 It’s a little over a two-mile pedal to get from the shores of Oakland to Yerba Buena Island and upon reaching the island, you’re met with a vista point next to Naval Quarters 9 that has historical panels introducing you to the island and the bridge’s history.

 It was originally “Emperor” Joshua Norton, a noted character of 19th-century San Franciscan culture, who first had the vision to connect a bridge between Oakland and San Francisco by way of Yerba Buena Island. His vision became a reality in 1936 with the completion of the Bay Bridge and although the western span of the bridge is named in honor of former mayor Willie Brown, credit should equally go to the eccentric Emperor.

 Yerba Buena Island offers easy 360-degree views of the Bay but it’s a short tour. The landmarks are few outside of the historic Yerba Buena Lighthouse and the Port of Trade Winds Beach looking out to Clipper Cove, where boat docks separate the two islands. After playing looky-loo on Yerba Buena Island, you’re ready to dip down to sea level to the pancake-flat Treasure Island.

 The main road that carries you on is appropriately named Avenue of the Palms after the perfectly manicured and tall Arecaceae that line the bayside stretch. The entire island is outlined by a pathway to encourage a stroll with picturesque views of downtown San Francisco, Marin County and the East Bay.

A Past with No Pirates

Don’t skip the Treasure Island Museum with its rotating exhibits and artifacts to honor the island’s past, which is culturally romantic while also militarily industrial.
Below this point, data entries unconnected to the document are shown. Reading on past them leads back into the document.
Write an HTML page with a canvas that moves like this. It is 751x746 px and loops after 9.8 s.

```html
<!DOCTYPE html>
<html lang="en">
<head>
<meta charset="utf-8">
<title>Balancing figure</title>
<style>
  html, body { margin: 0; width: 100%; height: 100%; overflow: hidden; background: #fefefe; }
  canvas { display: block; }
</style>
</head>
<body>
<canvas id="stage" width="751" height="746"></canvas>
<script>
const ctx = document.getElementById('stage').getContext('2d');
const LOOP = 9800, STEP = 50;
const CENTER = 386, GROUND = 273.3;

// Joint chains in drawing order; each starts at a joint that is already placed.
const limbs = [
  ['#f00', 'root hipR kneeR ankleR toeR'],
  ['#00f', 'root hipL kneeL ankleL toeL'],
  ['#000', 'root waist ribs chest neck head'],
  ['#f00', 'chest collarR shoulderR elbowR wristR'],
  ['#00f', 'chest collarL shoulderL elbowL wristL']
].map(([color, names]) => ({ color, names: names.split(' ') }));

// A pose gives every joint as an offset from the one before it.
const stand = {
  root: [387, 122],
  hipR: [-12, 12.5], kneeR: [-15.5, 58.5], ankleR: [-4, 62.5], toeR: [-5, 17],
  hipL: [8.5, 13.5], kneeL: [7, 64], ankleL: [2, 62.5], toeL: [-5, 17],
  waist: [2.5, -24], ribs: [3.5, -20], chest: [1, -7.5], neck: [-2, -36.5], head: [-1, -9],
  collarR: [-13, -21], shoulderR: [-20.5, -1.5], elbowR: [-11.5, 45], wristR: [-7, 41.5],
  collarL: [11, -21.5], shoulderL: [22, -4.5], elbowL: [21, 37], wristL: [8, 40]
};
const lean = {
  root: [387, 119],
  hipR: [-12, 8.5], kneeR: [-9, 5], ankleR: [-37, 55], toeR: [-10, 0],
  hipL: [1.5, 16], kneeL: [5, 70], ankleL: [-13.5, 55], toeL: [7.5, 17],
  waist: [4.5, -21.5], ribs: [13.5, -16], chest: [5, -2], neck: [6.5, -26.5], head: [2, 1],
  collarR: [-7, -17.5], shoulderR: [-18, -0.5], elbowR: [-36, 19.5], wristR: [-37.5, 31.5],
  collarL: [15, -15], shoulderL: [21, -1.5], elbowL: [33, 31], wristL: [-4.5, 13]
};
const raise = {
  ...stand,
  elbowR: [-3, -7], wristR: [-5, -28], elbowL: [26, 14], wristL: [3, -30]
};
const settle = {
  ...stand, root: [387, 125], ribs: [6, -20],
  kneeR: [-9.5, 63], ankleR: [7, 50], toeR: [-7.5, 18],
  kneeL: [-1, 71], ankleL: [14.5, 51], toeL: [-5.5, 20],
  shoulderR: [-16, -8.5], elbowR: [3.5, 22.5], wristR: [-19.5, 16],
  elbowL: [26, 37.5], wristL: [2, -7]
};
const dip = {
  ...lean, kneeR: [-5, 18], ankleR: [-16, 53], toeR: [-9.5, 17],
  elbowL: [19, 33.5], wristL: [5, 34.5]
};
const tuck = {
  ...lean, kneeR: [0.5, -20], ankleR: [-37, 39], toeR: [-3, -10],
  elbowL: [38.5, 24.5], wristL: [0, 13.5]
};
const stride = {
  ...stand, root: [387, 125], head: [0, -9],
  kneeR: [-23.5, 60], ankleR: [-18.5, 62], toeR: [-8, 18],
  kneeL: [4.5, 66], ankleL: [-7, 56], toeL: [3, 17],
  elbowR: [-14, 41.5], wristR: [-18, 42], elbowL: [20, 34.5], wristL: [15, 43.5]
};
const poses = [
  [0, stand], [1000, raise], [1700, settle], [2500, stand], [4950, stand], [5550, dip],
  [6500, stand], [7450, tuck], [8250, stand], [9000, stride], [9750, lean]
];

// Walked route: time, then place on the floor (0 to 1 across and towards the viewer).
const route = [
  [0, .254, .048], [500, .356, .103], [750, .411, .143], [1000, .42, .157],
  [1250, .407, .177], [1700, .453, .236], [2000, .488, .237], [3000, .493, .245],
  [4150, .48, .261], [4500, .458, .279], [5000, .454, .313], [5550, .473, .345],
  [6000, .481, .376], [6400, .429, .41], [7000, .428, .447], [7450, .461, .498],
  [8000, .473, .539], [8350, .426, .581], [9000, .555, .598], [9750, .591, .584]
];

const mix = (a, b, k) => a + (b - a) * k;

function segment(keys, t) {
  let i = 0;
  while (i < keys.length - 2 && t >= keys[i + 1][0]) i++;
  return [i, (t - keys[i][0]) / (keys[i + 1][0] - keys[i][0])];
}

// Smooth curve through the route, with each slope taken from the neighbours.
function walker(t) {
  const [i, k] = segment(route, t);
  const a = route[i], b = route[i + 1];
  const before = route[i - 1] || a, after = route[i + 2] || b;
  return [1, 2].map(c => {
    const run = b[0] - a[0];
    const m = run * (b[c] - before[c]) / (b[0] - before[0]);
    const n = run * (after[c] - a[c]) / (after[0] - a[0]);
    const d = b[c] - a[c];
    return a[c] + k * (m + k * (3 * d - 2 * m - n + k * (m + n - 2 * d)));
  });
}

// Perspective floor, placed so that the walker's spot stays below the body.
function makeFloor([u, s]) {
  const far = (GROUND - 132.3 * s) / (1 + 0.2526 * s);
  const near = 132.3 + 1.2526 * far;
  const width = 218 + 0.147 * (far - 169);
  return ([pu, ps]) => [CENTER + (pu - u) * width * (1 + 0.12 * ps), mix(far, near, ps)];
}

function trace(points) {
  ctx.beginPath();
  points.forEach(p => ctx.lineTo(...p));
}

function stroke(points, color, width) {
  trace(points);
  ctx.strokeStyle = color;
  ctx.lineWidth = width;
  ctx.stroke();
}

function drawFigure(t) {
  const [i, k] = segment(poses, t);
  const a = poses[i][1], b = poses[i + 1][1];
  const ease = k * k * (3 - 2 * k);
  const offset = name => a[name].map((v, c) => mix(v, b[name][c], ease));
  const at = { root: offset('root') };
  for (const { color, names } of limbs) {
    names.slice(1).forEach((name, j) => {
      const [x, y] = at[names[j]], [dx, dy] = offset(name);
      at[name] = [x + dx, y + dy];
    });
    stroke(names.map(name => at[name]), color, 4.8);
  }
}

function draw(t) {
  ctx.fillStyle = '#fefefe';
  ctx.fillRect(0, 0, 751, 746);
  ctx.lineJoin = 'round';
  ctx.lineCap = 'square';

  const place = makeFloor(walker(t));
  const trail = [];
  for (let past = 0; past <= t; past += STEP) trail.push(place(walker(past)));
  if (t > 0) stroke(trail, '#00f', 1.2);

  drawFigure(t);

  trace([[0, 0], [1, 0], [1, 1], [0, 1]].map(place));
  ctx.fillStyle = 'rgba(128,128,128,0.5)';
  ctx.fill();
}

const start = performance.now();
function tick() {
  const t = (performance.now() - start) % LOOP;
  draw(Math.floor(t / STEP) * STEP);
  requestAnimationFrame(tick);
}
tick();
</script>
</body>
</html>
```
 The artificial island was federally funded—apparently President Franklin Roosevelt was a proponent of the idea—and built between 1936-37 by the Army Corps of Engineers. One early idea for the island was to host a large airport.
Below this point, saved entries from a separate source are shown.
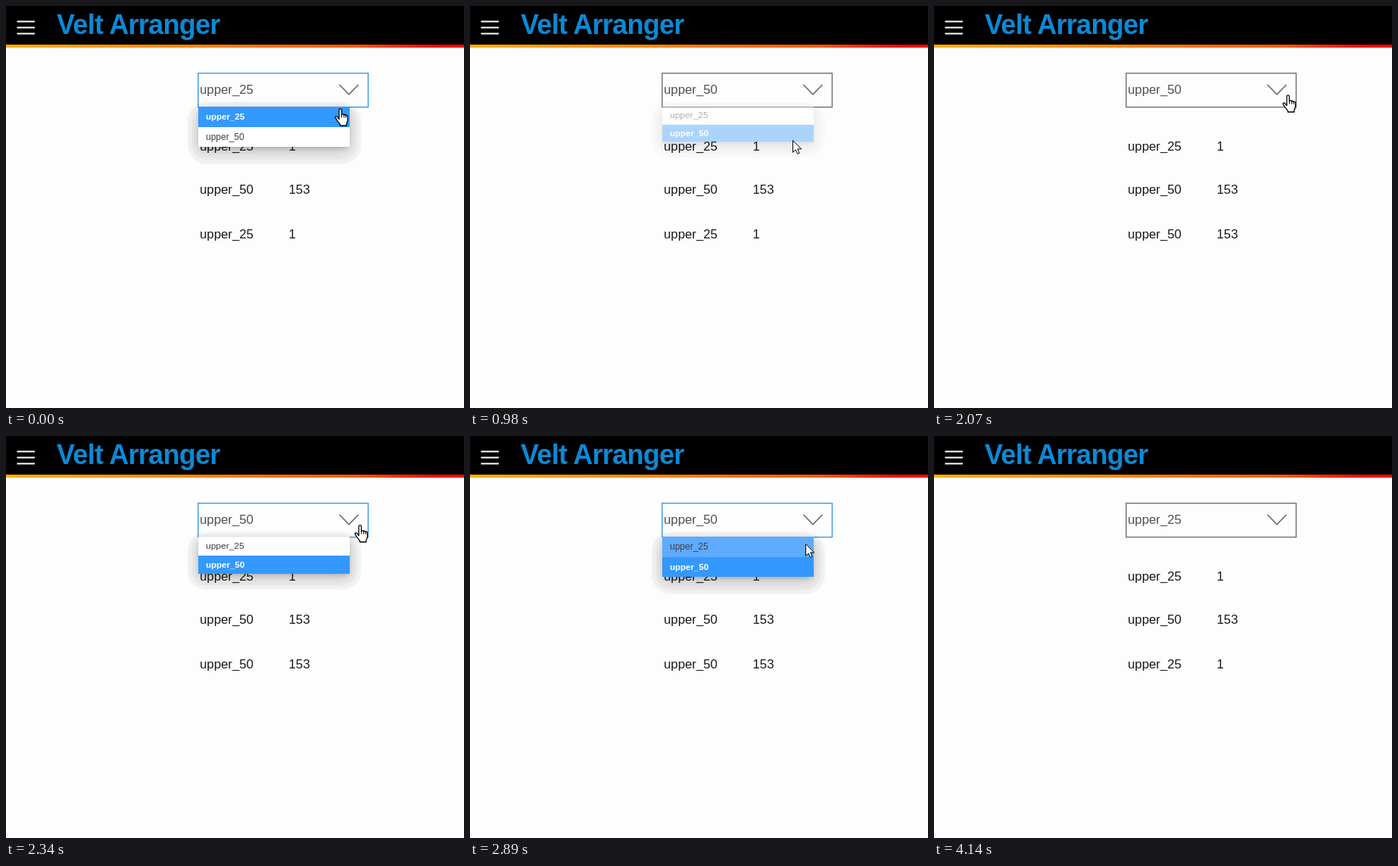
These frames come from a looping animation (605 px wide and 531 px high, 6.08 s). An HTML page:

```html
<!DOCTYPE html>
<html lang="en">
<head>
<meta charset="utf-8">
<title>Dropdown demo</title>
<style>
html, body { margin: 0; width: 100%; height: 100%; overflow: hidden; }
body { position: relative; background: #fdfdfd; font: 16.8px/20px "Liberation Sans", Arial, sans-serif; color: #181818; }
body > * { position: absolute; }
header { left: 0; top: 0; width: 100%; height: 51px; background: #000; }
header svg { position: absolute; left: 14px; top: 18px; }
h1 { position: absolute; left: 67px; top: 5px; margin: 0; font-size: 36px; line-height: 40px;
  letter-spacing: -.7px; color: #0a8ad6; white-space: nowrap; }
.stripe { left: 0; top: 51px; width: 100%; height: 4px;
  background: linear-gradient(90deg, #ffb000, #ff7a00 50%, #ff5a00 76%, #f00 95%); }
.text { white-space: nowrap; }
#select { left: 253px; top: 88px; width: 226px; height: 46px; overflow: visible; }
#value { left: 256px; top: 101px; color: #505050; }
#list { left: 254px; top: 133px; width: 200px; height: 53px; transform-origin: 50% 0; isolation: isolate;
  box-shadow: 0 6px 16px rgba(0,0,0,.2), 0 3px 6px -2px rgba(0,0,0,.16); }
#list::before, #list::after { content: ""; position: absolute; z-index: -1; background: rgba(0,0,0,.04); }
#list::before { inset: -6px -15px -23px -14px; border-radius: 26px; }
#list::after { inset: 0 -9px -17px -8px; border-radius: 20px; background: rgba(0,0,0,.025); }
.item { height: 26px; line-height: 26px; padding-left: 10px; font-size: 12px; color: #404040; background: #fff; }
.item:first-child { height: 27px; }
.item.on { color: #fff; font-size: 11.5px; font-weight: bold; }
.cursor { left: 0; top: 0; overflow: visible; }
.cursor path { fill: #fff; stroke: #000; stroke-linejoin: round; }
</style>
</head>
<body>
<header>
  <svg width="24" height="20" stroke="#fff" stroke-width="1.8"><path d="M.5 2.5H24M.5 10.5H24M.5 18.5H24"/></svg>
  <h1>Velt Arranger</h1>
</header>
<div class="stripe"></div>
<svg id="select" fill="none" stroke-width="1.4">
  <rect id="frame" x=".8" y=".8" width="224.6" height="44.8"/>
  <path d="M187.5 16L200 28.8L212.5 16" stroke="#6a6a6a" stroke-width="1.6"/>
</svg>
<div class="text" id="value"></div>
<div class="text" style="left:256px;top:176px">upper_25</div>
<div class="text" style="left:373.5px;top:176px">1</div>
<div class="text" style="left:256px;top:233px">upper_50</div>
<div class="text" style="left:373.5px;top:233px">153</div>
<div class="text" id="label" style="left:256px;top:292px"></div>
<div class="text" id="count" style="left:373.5px;top:292px"></div>
<div id="list"><div class="item">upper_25</div><div class="item">upper_50</div></div>
<svg class="cursor" id="arrow" width="12" height="19">
  <path d="M.5.6V16.3L4.1 12.9L6.6 18.4L9.1 17.3L6.7 11.9H11.6Z"/>
</svg>
<svg class="cursor" id="hand" width="18" height="24">
  <path stroke-width="1.3" d="M6 14.5V2.7c0-2.4 3.4-2.4 3.4 0V9c.2-1.6 3-1.5 3 .3.3-1.3 2.6-1 2.6.6.5-1 2.4-.6 2.4 1V16c0 2-1.6 3.5-1.6 5V23H7.4V21.5C6 19.5 4.5 18 3 15.5 2 13.8.8 12.8 1 11.8c.4-1.5 2.4-1 3 0Z"/>
  <path d="M9.4 9V12.5M12.4 9.3V12.5M15 10V12.8"/>
</svg>
<script>
const LOOP = 6080;
const names = ["upper_25", "upper_50"];
const counts = ["1", "153"];
const $ = id => document.getElementById(id);
const items = document.querySelectorAll(".item");

const arrow = (x, y) => ({ cursor: "arrow", x, y });
const hand = (x, y) => ({ cursor: "hand", x, y });
const closed = { focus: false, fade: 0, hover: -1 };

// Each step changes only the listed parts of the state.
const steps = [
  [0, { value: 0, label: 0, count: 0, picked: 0, focus: true, fade: 1, scale: 1, hover: -1, glow: 0, ...hand(434, 135) }],
  [150, arrow(429, 161)],
  [300, { hover: 1, glow: .5, ...arrow(427, 178) }],
  [430, { glow: 1, ...arrow(426, 183) }],
  [700, arrow(426, 180)],
  [830, arrow(426, 177)],
  [980, { value: 1, picked: 1, hover: -1, focus: false, fade: .4, scale: .88 }],
  [1100, { label: 1, ...closed }],
  [1250, { count: 1 }],
  [1400, arrow(460, 153)],
  [1530, arrow(465, 147)],
  [1670, hand(462, 128)],
  [1790, hand(463, 125)],
  [2070, hand(460, 117)],
  [2340, { focus: true, fade: 1, scale: .925 }],
  [2470, { scale: 1 }],
  [2620, { hover: 0, glow: .5, ...arrow(443, 142) }],
  [2770, { glow: 1 }],
  [2900, { value: 0, picked: 0, hover: -1 }],
  [3020, { label: 0, focus: false, fade: .4, scale: .88 }],
  [3170, { count: 0, ...closed }],
  [3720, arrow(458, 290)],
  [3850, arrow(481, 456)],
  [4000, arrow(505, 517)],
  [4140, { cursor: "" }]
];

function stateAt(time) {
  const state = {};
  for (const [at, change] of steps) if (at <= time) Object.assign(state, change);
  return state;
}

const mix = (a, b, k) => `rgb(${a.map((v, i) => Math.round(v + (b[i] - v) * k))})`;

function draw(s) {
  $("value").textContent = names[s.value];
  $("label").textContent = names[s.label];
  $("count").textContent = counts[s.count];
  $("frame").setAttribute("stroke", s.focus ? "#3798ea" : "#6e6e6e");
  $("list").style.opacity = s.fade;
  $("list").style.transform = `scaleY(${s.scale})`;
  items.forEach((item, i) => {
    const on = i === s.picked;
    item.classList.toggle("on", on);
    item.style.background = on ? "#3399ff" : mix([255, 255, 255], [94, 171, 255], i === s.hover ? s.glow : 0);
  });
  for (const id of ["arrow", "hand"]) {
    $(id).style.visibility = s.cursor === id ? "visible" : "hidden";
    $(id).style.transform = `translate(${s.x}px, ${s.y}px)`;
  }
}

const start = performance.now();
function tick() {
  draw(stateAt((performance.now() - start) % LOOP));
  requestAnimationFrame(tick);
}
tick();
</script>
</body>
</html>
```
 The Museum mentions that the island’s opulent namesake is thought to be attributed to the gold in the soil used for dredging to create the island. However, others insist that it gets its name from the novel Treasure Island by Robert Louis Stevenson, who lived in San Francisco in the late 19th century.

 Treasure Island hosted the 1939-40 Golden Gate International Exposition, a marvelous fair to showcase the city’s two new bridges, the Golden Gate Bridge and the Bay Bridge. But the Navy quickly overtook ownership and converted it into the Treasure Island Naval Base. It was from here that many navy sailors destined for the Pacific departed and it was also a major communications center.

Congress awarded the publicly-held island to the city of San Francisco in 2008 for no fee and the island continues to adapt as it draws tourists (and locals alike) to its singular shores.

 Grub from the Galleys

There are a couple of options for dining including the bayside Mersea Restaurant that offers fish chowder, pizzas and a brioche-bun burger along with stunning views of the city. Near the center of Treasure Island is another culinary treat called the Aracely Cafe.  

Chef and owner Linda Edson was born in Argentina to an American dad and a French mom and cut her teeth at hot spots such as The French Laundry and Gary Danko’s. The menu at Aracely Cafe changes seasonally to allow Linda and Chef de Cuisine Ramon Villarreal to play around with flavors. For instance, the tri-tip sandwich has chimichurri, shishito peppers and Point Reyes bleu cheese. However, one item that never leaves the menu (due to demand) is the croissant French toast with dulce de leche cream cheese.

“Because I’ve traveled a lot, I get excited about all cuisine and like to make a mish-mash of everything,” Linda explains. “We try to introduce something that people normally wouldn’t have.”

Courtesy of Paco + Betty Photography

On the other side of the island is the Woods Island Club from Woods Brewery. In prior years, this craft brew factory was a haven for outdoor games and relaxation with a side of views but the team is currently evaluating its future plans on the island. In the meantime, the brewing and winemaking continues on Treasure Island and Woods beers are available at Aracely Cafe.

“When everybody gets here, they see how it’s so unique and undeveloped. You can see all three bridges with a lit-up skyline,” effuses Linda.” I always thought the Marina had the best views or maybe Lands’ End, but Treasure Island is on a whole other level.”

Courtesy of Woods Beer & Wine Co.